From the 18th January until the 3rd March 2007, the wording on the rear of metcards was altered to remind patrons of the imminent removal of Zone 3:


Ticket vending machines and station BOM's were both reprogrammed such that they would not sell monthly tickets with a Zone 3 component that would expire after March 3rd. It was originally intended that the same procedure would be applied to weekly tickets (whose sales are much greater). However it was realised that this would disrupt the purchasing habits of so many people, forcing them to que on Monday morning March 5th, that the situation would be intolerable. A special procedure was devised for refunding or replacing tickets witha Zone 3 component but not for tickets available solely in Zone 3 which are now valid in the extended Zone 2. From Sunday 4th March, ticket vending machines would not sell any Zone 3 tickets. If Zone 3 was pressed during the ticket selection process, the machines simply continued to display the "select zone" message. The fascia of TVM's have not been altered, however a number have had hand written notices affixed. Also from the 4th March, the numeral "3" no longer appeared as part of the printing process on any metcards. This has had an effect on the provision of zonal information on the rear of several BOM-generated metcards where Zone 3 was always shown as part of the standard availability of these tickets, namely Sunday Saver and Group Traveller.

Throughout the retail outlet network, all metcards valid for travel in Zone 3 were withdrawn. A new Sunday Saver for Zone 1/2 has appeared. The Fares and Travelling Guide booklet has also been reprinted (dated March 2007) with a similar cover to the 2006 issue.

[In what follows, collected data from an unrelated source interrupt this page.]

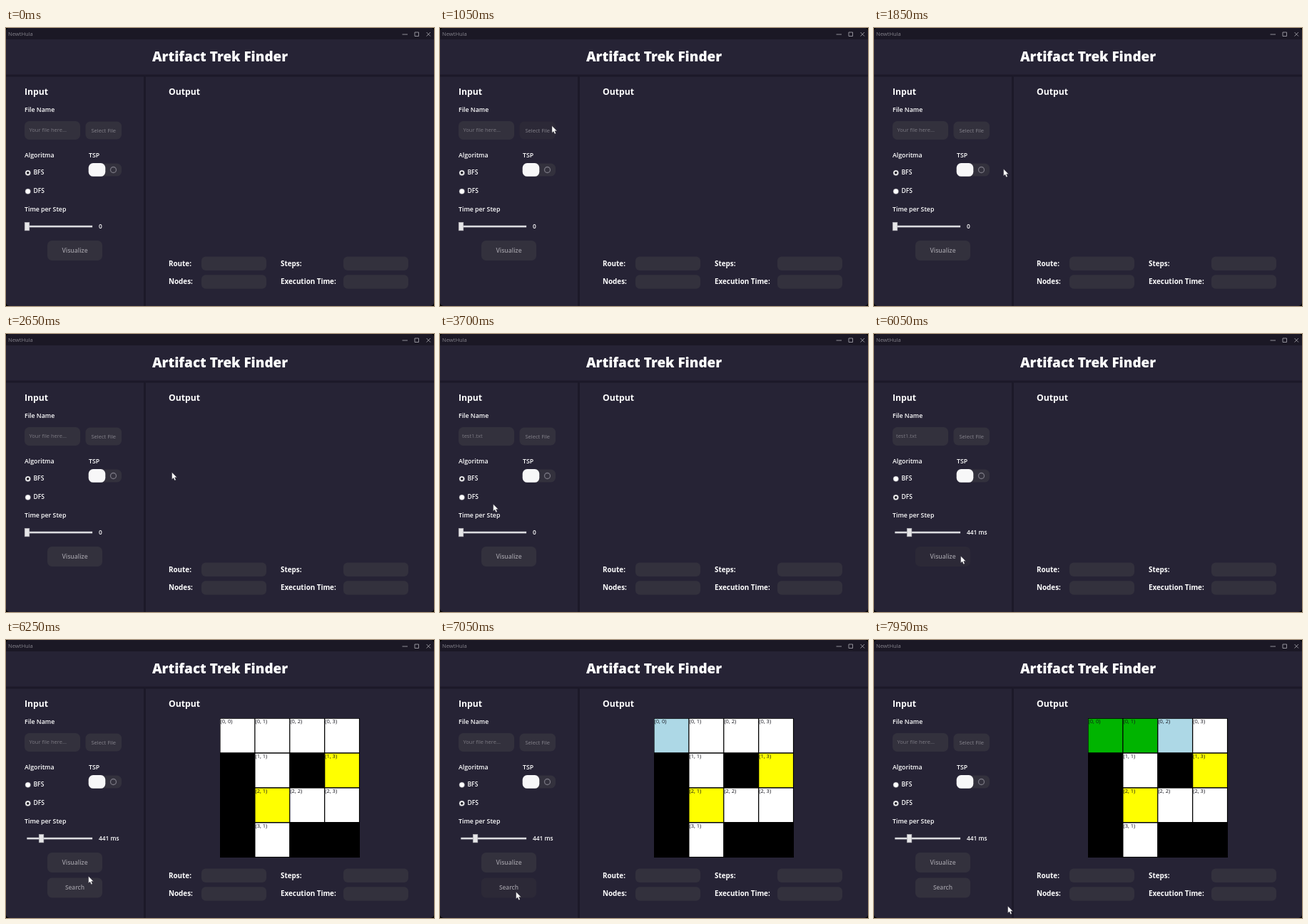
An HTML page that plays this animation: 600 px wide and 391 px high, repeating every 8000 ms.

```html
<!DOCTYPE html>
<html lang="en">
<head>
<meta charset="utf-8">
<title>Grid path demo</title>
<style>
  html, body { margin: 0; width: 100%; height: 100%; overflow: hidden; background: #000; }
  svg { display: block; width: 100vw; height: 100vh; background: #262335; border-radius: 5px; }
  text { font-family: "Open Sans", "Noto Sans", sans-serif; }
</style>
</head>
<body>
<svg id="stage" viewBox="0 0 600 391"></svg>
<script>
const NS = "http://www.w3.org/2000/svg";
const stage = document.getElementById("stage");
const LOOP = 8000, TICK = 50;
const FIELD = "#33313d", HOVER = "#2c2937", EDGE = "#1c1929", DIM = "#85838c";

function add(tag, attrs, parent = stage) {
  const el = document.createElementNS(NS, tag);
  for (const k in attrs) el.setAttribute(k, attrs[k]);
  parent.appendChild(el);
  return el;
}
const rect = (x, y, width, height, fill, rx = 0, parent) =>
  add("rect", { x, y, width, height, fill, rx }, parent);

function label(str, x, y, size, weight = 400, fill = "#fff", anchor = "start", parent) {
  const el = add("text", { x, y, "font-size": size, "font-weight": weight, fill, "text-anchor": anchor }, parent);
  el.textContent = str;
  return el;
}
const heading = (str, x) => label(str, x, 93.5, 12.2, 700);
const caption = (str, x, y) => label(str, x, y, 8.75, 600);

function button(str, x, y, w, h, size, weight, fill) {
  const g = add("g", {});
  const box = rect(x, y, w, h, FIELD, 6.5, g);
  label(str, x + w / 2, y + h / 2 + size * 0.34, size, weight, fill, "middle", g);
  const hover = (px, py) => {
    const over = px >= x && px <= x + w && py >= y && py <= y + h;
    box.setAttribute("fill", over ? HOVER : FIELD);
  };
  return { g, hover };
}

function radio(str, y) {
  add("circle", { cx: 30.7, cy: y, r: 3.8, fill: "#fff", stroke: "#5d5b68", "stroke-width": 0.5 });
  const dot = add("circle", { cx: 30.7, cy: y, r: 1.9, fill: "#211f2b" });
  label(str, 38.5, y + 2.6, 8.5, 600);
  return dot;
}

const show = (el, on) => el.setAttribute("visibility", on ? "visible" : "hidden");

// Window frame
rect(0, 0, 600, 16, "#1b1825");
label("NewtHula", 3, 11, 7.6, 400, DIM);
add("path", { d: "M555.5 9H563M573 6H578.5V11.5H573ZM589.5 6L595 11.5M595 6L589.5 11.5",
  fill: "none", stroke: "#b0afb6", "stroke-width": 0.8 });
rect(0, 65.5, 600, 3, EDGE);
rect(193, 68, 3, 323, EDGE);
label("Artifact Trek Finder", 300, 46.5, 18.9, 800, "#fff", "middle");

// Input panel
heading("Input", 26);
caption("File Name", 26, 118);
rect(26, 131, 78, 26, FIELD, 6.5);
const fileText = label("", 32, 146.3, 7.5, 400, "#7b7982");
const pick = button("Select File", 111.5, 131.5, 50.5, 25, 7.55, 400, DIM);
caption("Algoritma", 26, 181.5);
caption("TSP", 116, 181.5);
rect(116, 190.5, 46, 18, FIELD, 6.5);
rect(115.7, 190, 23.6, 18.8, "#f7f7f8", 6.5);
add("circle", { cx: 150.5, cy: 199.5, r: 4, fill: "none", stroke: "#777580", "stroke-width": 1.3 });
const bfs = radio("BFS", 203.7);
const dfs = radio("DFS", 229.8);
caption("Time per Step", 26, 257.5);
rect(29.3, 277.8, 91.8, 2.6, "#dcdce0");
const knob = rect(0, 273.3, 6.6, 11.6, "#e6e6e8");
knob.setAttribute("stroke", "#adacb2");
knob.setAttribute("stroke-width", 0.6);
const delay = label("0", 130, 281.6, 8.4, 600);
const visualize = button("Visualize", 58, 299, 77, 28, 8.6, 600, "#9b99a1");
const search = button("Search", 58, 334.5, 77, 28, 8.4, 600, "#9b99a1");

// Output panel
heading("Output", 228);
[["Route:", "Nodes:"], ["Steps:", "Execution Time:"]].forEach((names, col) =>
  names.forEach((str, row) => {
    label(str, 228 + col * 157, 334.6 + row * 25.6, 9.85, 700);
    rect(274 + col * 199, 321.5 + row * 25.7, 91, 19.5, FIELD, 6);
  }));

// Maze: "." open, "T" treasure, "#" wall
const maze = add("g", {});
rect(300, 110, 196, 196, "#000", 0, maze);
const topRow = [];
["....", "#.#T", "#T..", "#.##"].forEach((line, r) => [...line].forEach((ch, c) => {
  if (ch === "#") return;
  const x = 300.6 + 48.9 * c, y = 110.8 + 48.9 * r;
  const cell = rect(x, y, 47.6, 47.4, ch === "T" ? "#ffff00" : "#fff", 0, maze);
  label(`(${r}, ${c})`, x, y + 6.6, 7.5, 400, "#14141c", "start", maze);
  if (r === 0) topRow.push(cell);
}));

const arrow = add("path", { d: "M.6 .2v9.9l2.2-2l1.6 3.6l1.8-.8l-1.6-3.5h3.1z",
  fill: "#fff", stroke: "#22202a", "stroke-width": 0.4 });

// Pointer stops: arrival time, x, y and glide length when not the usual one
const GLIDE = 150, JUMP = 50;
const stops = [
  [250, 178, 156, 200], [850, 155, 144, JUMP], [1100, 157, 134],
  [1850, 181, 198, 550], [2150, 189, 174], [2450, 199, 153],
  [2750, 298, 277], [2950, 299, 292], [3200, 265, 283, JUMP],
  [3700, 74, 239, JUMP], [4050, 31, 229], [4200, 28, 274],
  [4750, 41, 278, 250], [5500, 51, 278, 350], [6050, 121, 312, 350],
  [6300, 112, 342], [6600, 106, 354, JUMP], [7800, 187, 374, JUMP]
];

function pointer(t) {
  let x = 439, y = 16;
  for (const [at, tx, ty, glide = GLIDE] of stops) {
    const k = Math.min(1, Math.max(0, 1 - (at - t) / glide));
    x += (tx - x) * k;
    y += (ty - y) * k;
  }
  return [x, y];
}

// The knob follows the pointer while it is held
function stepTime(t) {
  if (t < 4500) return 0;
  const [x] = pointer(Math.min(t, 5500));
  return Math.max(0, Math.round(211 + (x - 41) * 23));
}

function draw(ms) {
  const t = Math.floor((ms % LOOP) / TICK) * TICK;

  const [x, y] = pointer(t);
  arrow.setAttribute("transform", `translate(${x} ${y})`);
  show(arrow, t > 0);
  [pick, visualize, search].forEach(b => b.hover(x, y));

  const picked = t >= 3200 && t < 6250;
  fileText.textContent = picked ? "test1.txt" : "Your file here...";
  fileText.setAttribute("x", picked ? 31 : 32.5);
  show(bfs, t < 4050);
  show(dfs, t >= 4050);

  const v = stepTime(t);
  knob.setAttribute("x", 26.2 + v / 22);
  knob.setAttribute("fill", t >= 4200 && t < 5750 ? "#c4e4f6" : "#e6e6e8");
  delay.textContent = v ? v + " ms" : "0";

  show(maze, t >= 6250);
  show(search.g, t >= 6250);
  const head = [6800, 7300, 7600].filter(s => t >= s).length - 1;
  topRow.forEach((cell, i) =>
    cell.setAttribute("fill", i < head ? "#00b400" : i === head ? "#add8e6" : "#fff"));
}

const begin = performance.now();
function loop() {
  draw(performance.now() - begin);
  requestAnimationFrame(loop);
}
loop();
</script>
</body>
</html>
```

These copies should be treated only as an interim product as they will be replaced effective with the fare rise on Sunday 3rd June 2007.

Lastly, there is perhaps one final consideration that could be given towards the removal of Zone 3 and that is, having now done so, it reduces the recognition and data processing requirements of the forthcoming "myki" smartcard fare payment system.